▶ [TASK INSTRUCTIONS] Every line from the opening of the records to the line with "--shirt: #fde7b7;" should be restated exactly, with both ends included and the pictures left out.

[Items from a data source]
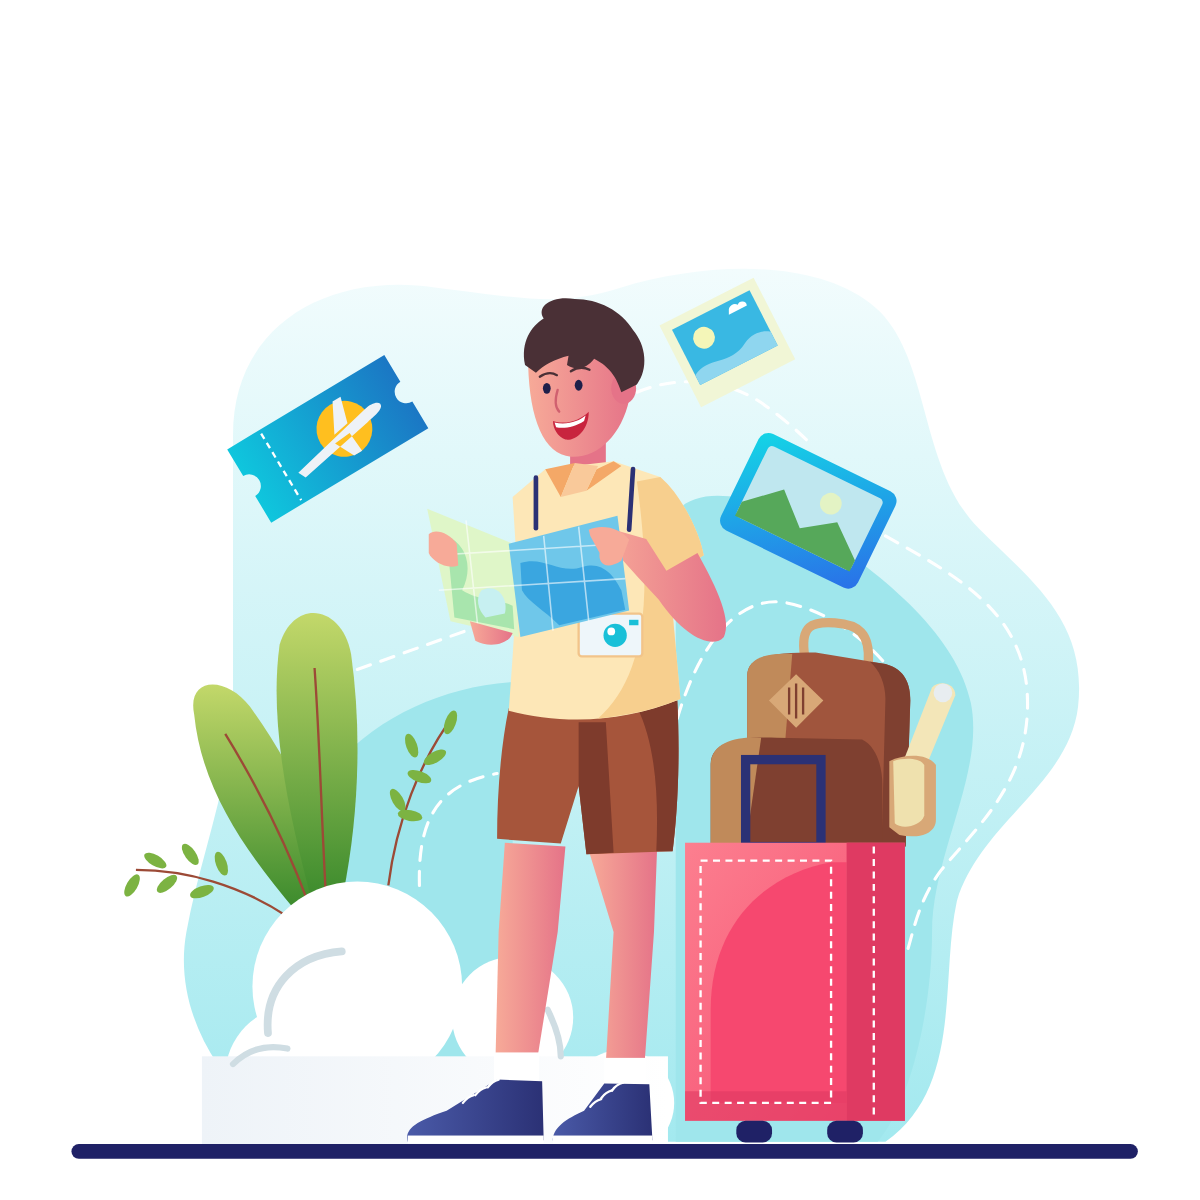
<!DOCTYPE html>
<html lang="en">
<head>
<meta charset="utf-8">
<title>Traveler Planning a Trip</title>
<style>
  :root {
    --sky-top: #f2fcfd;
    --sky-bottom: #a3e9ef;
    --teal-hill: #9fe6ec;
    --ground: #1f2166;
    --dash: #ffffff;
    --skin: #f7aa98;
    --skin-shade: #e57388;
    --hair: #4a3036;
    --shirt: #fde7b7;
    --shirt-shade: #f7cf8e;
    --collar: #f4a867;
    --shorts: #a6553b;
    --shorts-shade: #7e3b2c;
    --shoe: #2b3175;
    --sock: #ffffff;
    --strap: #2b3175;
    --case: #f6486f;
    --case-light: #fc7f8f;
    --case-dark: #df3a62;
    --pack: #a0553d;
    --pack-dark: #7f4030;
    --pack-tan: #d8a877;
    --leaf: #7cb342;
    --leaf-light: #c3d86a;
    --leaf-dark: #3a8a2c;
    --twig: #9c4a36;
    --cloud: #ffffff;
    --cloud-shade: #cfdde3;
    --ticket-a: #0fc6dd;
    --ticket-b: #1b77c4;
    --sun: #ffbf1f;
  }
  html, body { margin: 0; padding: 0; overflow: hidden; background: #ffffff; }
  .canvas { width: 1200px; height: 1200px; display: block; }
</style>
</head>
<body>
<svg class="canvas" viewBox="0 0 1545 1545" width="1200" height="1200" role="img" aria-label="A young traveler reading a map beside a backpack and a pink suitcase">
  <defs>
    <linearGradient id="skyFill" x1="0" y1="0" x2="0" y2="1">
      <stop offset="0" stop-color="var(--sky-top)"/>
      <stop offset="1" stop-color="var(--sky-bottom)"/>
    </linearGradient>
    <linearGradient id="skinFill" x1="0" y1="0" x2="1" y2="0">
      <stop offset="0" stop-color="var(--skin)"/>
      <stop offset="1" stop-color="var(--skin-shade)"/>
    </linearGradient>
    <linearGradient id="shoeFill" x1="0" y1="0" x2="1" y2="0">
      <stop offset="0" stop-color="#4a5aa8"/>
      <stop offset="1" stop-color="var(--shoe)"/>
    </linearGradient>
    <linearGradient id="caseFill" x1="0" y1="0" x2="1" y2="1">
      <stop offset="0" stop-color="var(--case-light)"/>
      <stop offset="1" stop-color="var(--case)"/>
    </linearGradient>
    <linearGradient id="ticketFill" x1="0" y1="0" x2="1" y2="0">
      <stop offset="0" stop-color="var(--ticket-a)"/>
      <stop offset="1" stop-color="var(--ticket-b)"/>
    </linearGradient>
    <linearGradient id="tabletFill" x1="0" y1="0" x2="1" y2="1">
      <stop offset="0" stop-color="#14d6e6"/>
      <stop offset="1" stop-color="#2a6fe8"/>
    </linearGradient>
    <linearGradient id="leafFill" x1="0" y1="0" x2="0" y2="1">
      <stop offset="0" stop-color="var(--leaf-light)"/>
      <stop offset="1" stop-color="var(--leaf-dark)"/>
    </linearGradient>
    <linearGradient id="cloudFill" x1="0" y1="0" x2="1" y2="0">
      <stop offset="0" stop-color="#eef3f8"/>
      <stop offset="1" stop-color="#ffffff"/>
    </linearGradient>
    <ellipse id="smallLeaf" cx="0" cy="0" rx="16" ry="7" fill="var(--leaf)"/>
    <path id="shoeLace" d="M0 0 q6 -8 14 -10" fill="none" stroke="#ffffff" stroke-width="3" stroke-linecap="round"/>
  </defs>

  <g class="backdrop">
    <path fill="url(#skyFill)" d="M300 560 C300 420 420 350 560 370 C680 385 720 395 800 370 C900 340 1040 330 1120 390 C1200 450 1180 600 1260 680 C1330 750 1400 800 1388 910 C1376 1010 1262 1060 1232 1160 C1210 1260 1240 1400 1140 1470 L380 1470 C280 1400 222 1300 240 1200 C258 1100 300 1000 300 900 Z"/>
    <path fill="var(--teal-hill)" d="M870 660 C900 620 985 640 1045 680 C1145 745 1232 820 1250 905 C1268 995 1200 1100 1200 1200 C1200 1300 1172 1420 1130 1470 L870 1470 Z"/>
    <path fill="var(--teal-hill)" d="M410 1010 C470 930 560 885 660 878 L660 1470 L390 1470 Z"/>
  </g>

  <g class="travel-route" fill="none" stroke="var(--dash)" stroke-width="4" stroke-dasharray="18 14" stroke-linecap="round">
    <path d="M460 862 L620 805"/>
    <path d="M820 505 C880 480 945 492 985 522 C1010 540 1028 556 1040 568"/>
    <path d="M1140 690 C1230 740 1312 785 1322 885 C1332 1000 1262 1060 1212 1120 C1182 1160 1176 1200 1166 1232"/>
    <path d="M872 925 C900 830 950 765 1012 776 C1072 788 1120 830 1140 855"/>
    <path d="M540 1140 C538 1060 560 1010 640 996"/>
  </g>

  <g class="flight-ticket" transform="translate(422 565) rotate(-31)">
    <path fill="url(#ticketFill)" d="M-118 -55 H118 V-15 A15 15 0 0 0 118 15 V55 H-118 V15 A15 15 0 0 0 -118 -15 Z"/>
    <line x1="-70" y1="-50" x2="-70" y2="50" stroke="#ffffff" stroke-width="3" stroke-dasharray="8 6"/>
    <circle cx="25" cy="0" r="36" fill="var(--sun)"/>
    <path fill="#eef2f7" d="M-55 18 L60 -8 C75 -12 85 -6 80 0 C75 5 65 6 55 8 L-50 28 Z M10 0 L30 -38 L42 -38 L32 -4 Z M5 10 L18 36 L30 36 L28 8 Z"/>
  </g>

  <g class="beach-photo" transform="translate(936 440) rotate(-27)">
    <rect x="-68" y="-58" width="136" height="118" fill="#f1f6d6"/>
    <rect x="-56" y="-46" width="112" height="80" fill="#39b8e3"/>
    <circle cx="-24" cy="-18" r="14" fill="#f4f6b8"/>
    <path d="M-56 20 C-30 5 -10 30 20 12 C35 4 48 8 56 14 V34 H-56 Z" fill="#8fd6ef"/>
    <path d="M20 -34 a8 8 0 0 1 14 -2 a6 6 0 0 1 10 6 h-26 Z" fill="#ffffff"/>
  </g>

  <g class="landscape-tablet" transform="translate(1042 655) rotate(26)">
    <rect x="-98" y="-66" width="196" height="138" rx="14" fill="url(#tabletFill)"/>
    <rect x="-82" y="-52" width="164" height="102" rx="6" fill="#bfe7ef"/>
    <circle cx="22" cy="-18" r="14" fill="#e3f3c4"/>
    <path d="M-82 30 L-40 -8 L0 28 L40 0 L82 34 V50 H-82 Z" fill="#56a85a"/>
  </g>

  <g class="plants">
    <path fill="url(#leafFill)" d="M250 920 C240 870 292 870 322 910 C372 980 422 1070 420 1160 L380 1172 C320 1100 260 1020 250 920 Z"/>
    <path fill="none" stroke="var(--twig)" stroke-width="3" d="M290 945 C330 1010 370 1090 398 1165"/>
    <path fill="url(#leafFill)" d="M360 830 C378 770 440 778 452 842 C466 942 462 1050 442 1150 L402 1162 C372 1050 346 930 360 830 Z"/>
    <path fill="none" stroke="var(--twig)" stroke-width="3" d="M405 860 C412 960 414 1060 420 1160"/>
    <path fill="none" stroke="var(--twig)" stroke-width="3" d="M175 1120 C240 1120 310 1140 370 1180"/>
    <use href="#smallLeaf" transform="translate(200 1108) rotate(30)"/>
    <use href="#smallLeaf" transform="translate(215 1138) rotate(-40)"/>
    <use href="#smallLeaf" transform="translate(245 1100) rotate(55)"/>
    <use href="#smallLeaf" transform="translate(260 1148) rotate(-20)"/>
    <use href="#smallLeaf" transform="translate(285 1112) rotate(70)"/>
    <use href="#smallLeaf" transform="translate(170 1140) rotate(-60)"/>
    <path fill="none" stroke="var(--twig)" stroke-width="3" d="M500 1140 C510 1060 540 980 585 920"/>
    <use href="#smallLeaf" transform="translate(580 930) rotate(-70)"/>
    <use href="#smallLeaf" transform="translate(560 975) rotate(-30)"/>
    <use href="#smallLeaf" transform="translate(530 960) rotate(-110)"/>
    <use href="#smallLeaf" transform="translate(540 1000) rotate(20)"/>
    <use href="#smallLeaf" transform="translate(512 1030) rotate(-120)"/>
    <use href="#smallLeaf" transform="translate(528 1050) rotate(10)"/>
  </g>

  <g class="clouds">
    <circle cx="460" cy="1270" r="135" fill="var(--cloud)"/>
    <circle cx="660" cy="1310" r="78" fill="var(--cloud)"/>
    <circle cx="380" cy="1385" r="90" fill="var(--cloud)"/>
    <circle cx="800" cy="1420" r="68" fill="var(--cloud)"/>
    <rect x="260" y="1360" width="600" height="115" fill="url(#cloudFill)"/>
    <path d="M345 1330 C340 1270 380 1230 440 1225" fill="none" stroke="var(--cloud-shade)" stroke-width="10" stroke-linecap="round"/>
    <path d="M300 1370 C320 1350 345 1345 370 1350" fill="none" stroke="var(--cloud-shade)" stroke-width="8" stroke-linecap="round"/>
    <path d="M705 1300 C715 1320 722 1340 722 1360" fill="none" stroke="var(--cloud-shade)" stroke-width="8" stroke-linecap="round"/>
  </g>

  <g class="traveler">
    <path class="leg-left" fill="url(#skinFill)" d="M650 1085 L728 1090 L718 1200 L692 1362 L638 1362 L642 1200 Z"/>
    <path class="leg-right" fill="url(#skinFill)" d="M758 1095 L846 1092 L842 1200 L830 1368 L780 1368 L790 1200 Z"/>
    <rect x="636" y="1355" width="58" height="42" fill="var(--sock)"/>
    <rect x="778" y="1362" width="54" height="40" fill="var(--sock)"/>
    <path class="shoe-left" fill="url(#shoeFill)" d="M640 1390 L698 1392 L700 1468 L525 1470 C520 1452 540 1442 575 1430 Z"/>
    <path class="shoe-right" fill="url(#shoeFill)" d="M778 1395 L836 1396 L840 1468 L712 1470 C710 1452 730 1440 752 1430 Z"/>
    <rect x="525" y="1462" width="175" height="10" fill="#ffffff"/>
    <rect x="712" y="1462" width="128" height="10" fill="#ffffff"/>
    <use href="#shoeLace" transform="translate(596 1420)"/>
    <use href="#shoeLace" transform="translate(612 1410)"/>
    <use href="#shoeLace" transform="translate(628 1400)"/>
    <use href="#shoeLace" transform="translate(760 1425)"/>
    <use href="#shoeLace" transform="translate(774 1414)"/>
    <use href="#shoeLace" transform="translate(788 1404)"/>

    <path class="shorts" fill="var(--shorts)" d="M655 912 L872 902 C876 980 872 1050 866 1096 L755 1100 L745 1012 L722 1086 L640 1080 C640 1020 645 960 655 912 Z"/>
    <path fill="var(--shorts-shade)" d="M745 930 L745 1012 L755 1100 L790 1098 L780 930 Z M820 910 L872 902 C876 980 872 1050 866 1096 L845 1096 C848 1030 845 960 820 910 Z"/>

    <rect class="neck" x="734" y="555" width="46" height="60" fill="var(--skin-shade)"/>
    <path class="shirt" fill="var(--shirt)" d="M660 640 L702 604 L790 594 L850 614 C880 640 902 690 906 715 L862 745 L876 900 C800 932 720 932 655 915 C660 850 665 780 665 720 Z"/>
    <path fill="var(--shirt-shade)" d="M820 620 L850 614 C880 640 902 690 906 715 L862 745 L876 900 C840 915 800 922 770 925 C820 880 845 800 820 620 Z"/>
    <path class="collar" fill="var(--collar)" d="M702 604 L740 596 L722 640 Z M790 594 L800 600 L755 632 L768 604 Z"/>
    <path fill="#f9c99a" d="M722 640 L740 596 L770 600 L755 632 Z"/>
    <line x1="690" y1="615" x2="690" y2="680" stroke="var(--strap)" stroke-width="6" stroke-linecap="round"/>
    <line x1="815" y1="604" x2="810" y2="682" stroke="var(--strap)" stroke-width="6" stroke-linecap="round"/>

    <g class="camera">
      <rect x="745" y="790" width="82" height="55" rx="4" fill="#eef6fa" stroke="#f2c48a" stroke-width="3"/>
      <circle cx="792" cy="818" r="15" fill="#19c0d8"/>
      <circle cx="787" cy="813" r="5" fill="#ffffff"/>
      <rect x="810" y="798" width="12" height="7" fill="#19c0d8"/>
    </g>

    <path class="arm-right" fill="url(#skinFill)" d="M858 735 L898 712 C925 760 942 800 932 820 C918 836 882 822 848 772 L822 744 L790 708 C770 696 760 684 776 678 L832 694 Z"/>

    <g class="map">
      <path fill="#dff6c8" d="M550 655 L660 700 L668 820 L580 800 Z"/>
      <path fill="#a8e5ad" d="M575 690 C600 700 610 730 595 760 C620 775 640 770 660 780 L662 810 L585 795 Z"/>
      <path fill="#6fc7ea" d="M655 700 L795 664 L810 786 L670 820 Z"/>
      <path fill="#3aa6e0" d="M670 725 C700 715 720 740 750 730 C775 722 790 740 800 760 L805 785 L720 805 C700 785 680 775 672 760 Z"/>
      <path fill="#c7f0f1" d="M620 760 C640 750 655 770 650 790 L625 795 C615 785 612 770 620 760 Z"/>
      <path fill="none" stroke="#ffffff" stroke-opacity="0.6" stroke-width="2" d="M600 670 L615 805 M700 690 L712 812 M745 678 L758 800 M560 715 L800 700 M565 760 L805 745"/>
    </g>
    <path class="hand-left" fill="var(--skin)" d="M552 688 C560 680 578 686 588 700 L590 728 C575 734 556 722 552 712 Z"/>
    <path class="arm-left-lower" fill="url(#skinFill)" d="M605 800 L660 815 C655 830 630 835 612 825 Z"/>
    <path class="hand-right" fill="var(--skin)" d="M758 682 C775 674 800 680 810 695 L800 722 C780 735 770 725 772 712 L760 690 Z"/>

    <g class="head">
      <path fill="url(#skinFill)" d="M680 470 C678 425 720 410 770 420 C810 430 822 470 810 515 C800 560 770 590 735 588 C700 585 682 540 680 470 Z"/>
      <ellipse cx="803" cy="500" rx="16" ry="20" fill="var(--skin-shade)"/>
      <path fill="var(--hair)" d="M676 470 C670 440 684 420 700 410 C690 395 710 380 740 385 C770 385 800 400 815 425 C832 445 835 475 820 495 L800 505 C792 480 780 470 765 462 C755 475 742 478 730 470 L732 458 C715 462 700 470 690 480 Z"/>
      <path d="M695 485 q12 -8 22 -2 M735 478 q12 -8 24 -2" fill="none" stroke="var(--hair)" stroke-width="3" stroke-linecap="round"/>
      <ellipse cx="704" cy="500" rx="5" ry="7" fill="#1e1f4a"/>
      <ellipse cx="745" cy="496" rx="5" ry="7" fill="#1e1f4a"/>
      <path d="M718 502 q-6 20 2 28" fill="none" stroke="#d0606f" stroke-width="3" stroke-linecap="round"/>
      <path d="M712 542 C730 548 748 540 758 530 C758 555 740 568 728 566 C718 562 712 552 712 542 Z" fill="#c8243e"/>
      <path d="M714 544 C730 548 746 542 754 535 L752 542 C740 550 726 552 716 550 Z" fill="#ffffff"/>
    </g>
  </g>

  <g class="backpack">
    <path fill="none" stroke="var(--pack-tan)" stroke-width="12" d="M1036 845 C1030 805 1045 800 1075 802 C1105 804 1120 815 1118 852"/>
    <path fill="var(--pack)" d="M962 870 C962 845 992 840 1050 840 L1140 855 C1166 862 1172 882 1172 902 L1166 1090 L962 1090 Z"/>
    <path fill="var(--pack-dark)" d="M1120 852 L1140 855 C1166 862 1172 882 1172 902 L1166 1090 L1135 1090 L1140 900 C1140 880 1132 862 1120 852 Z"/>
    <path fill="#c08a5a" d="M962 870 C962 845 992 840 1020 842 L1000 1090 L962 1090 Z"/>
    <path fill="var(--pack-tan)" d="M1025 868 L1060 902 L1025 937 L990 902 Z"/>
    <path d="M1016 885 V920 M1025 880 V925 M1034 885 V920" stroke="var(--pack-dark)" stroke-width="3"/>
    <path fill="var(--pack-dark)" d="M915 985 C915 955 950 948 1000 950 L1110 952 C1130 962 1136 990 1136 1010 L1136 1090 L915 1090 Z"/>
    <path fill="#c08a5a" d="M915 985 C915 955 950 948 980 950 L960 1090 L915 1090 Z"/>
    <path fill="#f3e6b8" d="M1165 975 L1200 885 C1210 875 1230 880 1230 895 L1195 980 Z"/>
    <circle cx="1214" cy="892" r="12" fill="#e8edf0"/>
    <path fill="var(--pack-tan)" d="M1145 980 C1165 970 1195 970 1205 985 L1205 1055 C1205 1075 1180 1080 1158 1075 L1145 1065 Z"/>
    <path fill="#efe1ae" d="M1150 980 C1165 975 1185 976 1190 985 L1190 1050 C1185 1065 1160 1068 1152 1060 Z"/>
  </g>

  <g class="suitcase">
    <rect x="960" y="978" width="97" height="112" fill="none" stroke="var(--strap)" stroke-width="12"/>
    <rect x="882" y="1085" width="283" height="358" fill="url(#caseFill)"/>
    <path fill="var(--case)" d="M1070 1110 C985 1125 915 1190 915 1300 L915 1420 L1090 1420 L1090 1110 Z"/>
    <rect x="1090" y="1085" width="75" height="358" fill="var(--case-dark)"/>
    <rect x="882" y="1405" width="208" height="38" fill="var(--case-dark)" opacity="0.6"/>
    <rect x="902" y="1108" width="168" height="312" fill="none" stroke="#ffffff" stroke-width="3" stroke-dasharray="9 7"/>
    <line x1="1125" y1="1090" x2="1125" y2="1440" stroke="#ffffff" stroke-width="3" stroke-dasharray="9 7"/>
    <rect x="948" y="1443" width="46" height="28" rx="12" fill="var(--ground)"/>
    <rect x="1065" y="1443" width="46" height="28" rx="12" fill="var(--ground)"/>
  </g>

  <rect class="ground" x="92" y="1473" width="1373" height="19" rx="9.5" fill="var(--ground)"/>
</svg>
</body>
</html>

▶ [SOLUTION FOR THIS EXERCISE]
<!DOCTYPE html>
<html lang="en">
<head>
<meta charset="utf-8">
<title>Traveler Planning a Trip</title>
<style>
  :root {
    --sky-top: #f2fcfd;
    --sky-bottom: #a3e9ef;
    --teal-hill: #9fe6ec;
    --ground: #1f2166;
    --dash: #ffffff;
    --skin: #f7aa98;
    --skin-shade: #e57388;
    --hair: #4a3036;
    --shirt: #fde7b7;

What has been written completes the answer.